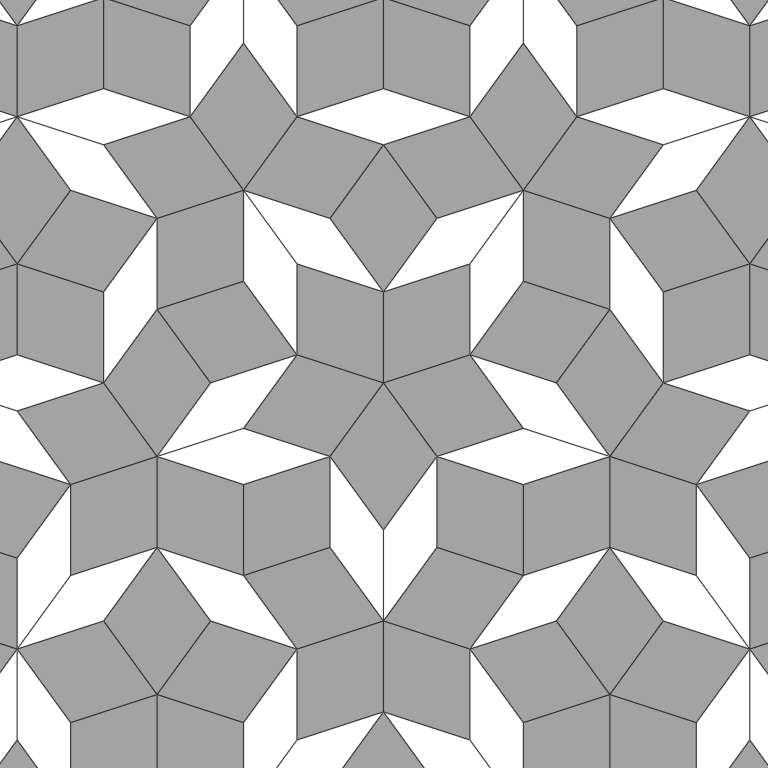
Give the GLSL for this pattern, as a WebGL 2 fragment shader.

```glsl
#version 300 es
precision highp float;
// A Penrose rhomb tiling: thick rhombs grey, thin rhombs white, hairline edges.
// Each rhomb is dual to a crossing of two lines in a pentagrid (de Bruijn), so
// every pixel tests only the few crossings whose rhomb can reach it.

#define EDGE 0.1184              // rhomb side, in canvas units
#define VIEW vec2(0.006, 5.224)  // tiling point at the canvas centre, in sides
#define LINE_WIDTH 0.0013        // canvas units
#define SOFTNESS 0.6             // half width of the line filter, in pixels
#define REACH 0.68               // search range around a pixel, in grid lines
#define THICK_COLOR vec3(0.64)
#define THIN_COLOR vec3(1.0)
#define LINE_COLOR vec3(0.1)

uniform vec2 u_resolution;
out vec4 fragColor;

// Grid offsets: mirrored about the vertical axis, with an integer sum
const float PHASE[5] = float[5](0.0, -0.2, 0.7, 0.7, -0.2);

float cross2(vec2 a, vec2 b) { return a.x * b.y - a.y * b.x; }

// Grid point where lines n and m of the families with normals a and b meet
vec2 crossing(vec2 a, vec2 b, float n, float m) {
    return (n * vec2(b.y, -b.x) + m * vec2(-a.y, a.x)) / cross2(a, b);
}

// Signed distance to a rhomb with unit sides a and b, centred on the origin
float rhombDistance(vec2 p, vec2 a, vec2 b) {
    return max(abs(cross2(p, a)), abs(cross2(p, b))) - 0.5 * abs(cross2(a, b));
}

// Part of a filter of half width f, at distance d, covered by a line of half width w
float lineCoverage(float d, float w, float f) {
    return clamp((min(d + f, w) - max(d - f, -w)) / (2.0 * f), 0.0, 1.0);
}

void main() {
    float canvas = min(u_resolution.x, u_resolution.y);
    float pixel = 1.0 / (canvas * EDGE);
    vec2 p = (gl_FragCoord.xy - 0.5 * u_resolution) * pixel + VIEW;

    // Five grid normals, which are also the side directions
    vec2 dir[5];
    vec2 shift = vec2(0.0);
    for (int i = 0; i < 5; i++) {
        float angle = radians(90.0 + 72.0 * float(i));
        dir[i] = vec2(cos(angle), sin(angle));
        shift += PHASE[i] * dir[i];
    }
    vec2 gridPoint = 0.4 * (p - shift);

    vec3 fill = vec3(0.0);
    float weight = 0.0;
    float depth = 0.0; // distance to the nearest side of the enclosing rhomb

    // Every pair of families, two nearby lines from each
    for (int j = 0; j < 4; j++)
    for (int k = j + 1; k < 5; k++) {
        vec2 a = dir[j], b = dir[k];
        float firstA = ceil(dot(gridPoint, a) + PHASE[j] - REACH);
        float firstB = ceil(dot(gridPoint, b) + PHASE[k] - REACH);
        bool thick = abs(cross2(a, b)) > 0.8;

        for (int c = 0; c < 4; c++) {
            float n = firstA + float(c & 1);
            float m = firstB + float(c >> 1);
            vec2 x = crossing(a, b, n - PHASE[j], m - PHASE[k]);

            // Rhomb centre from the cell indices around the crossing
            vec2 center = (n + 0.5) * a + (m + 0.5) * b;
            for (int i = 0; i < 5; i++)
                if (i != j && i != k)
                    center += ceil(dot(x, dir[i]) + PHASE[i]) * dir[i];

            float d = rhombDistance(p - center, a, b);
            float cover = clamp(0.5 - d / pixel, 0.0, 1.0);
            fill += cover * (thick ? THICK_COLOR : THIN_COLOR);
            weight += cover;
            depth = max(depth, -d);
        }
    }

    vec3 color = fill / max(weight, 1e-4);
    float ink = lineCoverage(depth, 0.5 * LINE_WIDTH / EDGE, SOFTNESS * pixel);
    fragColor = vec4(mix(color, LINE_COLOR, ink), 1.0);
}
```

= = =

Task directions >> Produce the material above again in full, with identical lines and no pictures.

Result >>
Give the GLSL for this pattern, as a WebGL 2 fragment shader.

```glsl
#version 300 es
precision highp float;
// A Penrose rhomb tiling: thick rhombs grey, thin rhombs white, hairline edges.
// Each rhomb is dual to a crossing of two lines in a pentagrid (de Bruijn), so
// every pixel tests only the few crossings whose rhomb can reach it.

#define EDGE 0.1184              // rhomb side, in canvas units
#define VIEW vec2(0.006, 5.224)  // tiling point at the canvas centre, in sides
#define LINE_WIDTH 0.0013        // canvas units
#define SOFTNESS 0.6             // half width of the line filter, in pixels
#define REACH 0.68               // search range around a pixel, in grid lines
#define THICK_COLOR vec3(0.64)
#define THIN_COLOR vec3(1.0)
#define LINE_COLOR vec3(0.1)

uniform vec2 u_resolution;
out vec4 fragColor;

// Grid offsets: mirrored about the vertical axis, with an integer sum
const float PHASE[5] = float[5](0.0, -0.2, 0.7, 0.7, -0.2);

float cross2(vec2 a, vec2 b) { return a.x * b.y - a.y * b.x; }

// Grid point where lines n and m of the families with normals a and b meet
vec2 crossing(vec2 a, vec2 b, float n, float m) {
    return (n * vec2(b.y, -b.x) + m * vec2(-a.y, a.x)) / cross2(a, b);
}

// Signed distance to a rhomb with unit sides a and b, centred on the origin
float rhombDistance(vec2 p, vec2 a, vec2 b) {
    return max(abs(cross2(p, a)), abs(cross2(p, b))) - 0.5 * abs(cross2(a, b));
}

// Part of a filter of half width f, at distance d, covered by a line of half width w
float lineCoverage(float d, float w, float f) {
    return clamp((min(d + f, w) - max(d - f, -w)) / (2.0 * f), 0.0, 1.0);
}

void main() {
    float canvas = min(u_resolution.x, u_resolution.y);
    float pixel = 1.0 / (canvas * EDGE);
    vec2 p = (gl_FragCoord.xy - 0.5 * u_resolution) * pixel + VIEW;

    // Five grid normals, which are also the side directions
    vec2 dir[5];
    vec2 shift = vec2(0.0);
    for (int i = 0; i < 5; i++) {
        float angle = radians(90.0 + 72.0 * float(i));
        dir[i] = vec2(cos(angle), sin(angle));
        shift += PHASE[i] * dir[i];
    }
    vec2 gridPoint = 0.4 * (p - shift);

    vec3 fill = vec3(0.0);
    float weight = 0.0;
    float depth = 0.0; // distance to the nearest side of the enclosing rhomb

    // Every pair of families, two nearby lines from each
    for (int j = 0; j < 4; j++)
    for (int k = j + 1; k < 5; k++) {
        vec2 a = dir[j], b = dir[k];
        float firstA = ceil(dot(gridPoint, a) + PHASE[j] - REACH);
        float firstB = ceil(dot(gridPoint, b) + PHASE[k] - REACH);
        bool thick = abs(cross2(a, b)) > 0.8;

        for (int c = 0; c < 4; c++) {
            float n = firstA + float(c & 1);
            float m = firstB + float(c >> 1);
            vec2 x = crossing(a, b, n - PHASE[j], m - PHASE[k]);

            // Rhomb centre from the cell indices around the crossing
            vec2 center = (n + 0.5) * a + (m + 0.5) * b;
            for (int i = 0; i < 5; i++)
                if (i != j && i != k)
                    center += ceil(dot(x, dir[i]) + PHASE[i]) * dir[i];

            float d = rhombDistance(p - center, a, b);
            float cover = clamp(0.5 - d / pixel, 0.0, 1.0);
            fill += cover * (thick ? THICK_COLOR : THIN_COLOR);
            weight += cover;
            depth = max(depth, -d);
        }
    }

    vec3 color = fill / max(weight, 1e-4);
    float ink = lineCoverage(depth, 0.5 * LINE_WIDTH / EDGE, SOFTNESS * pixel);
    fragColor = vec4(mix(color, LINE_COLOR, ink), 1.0);
}
```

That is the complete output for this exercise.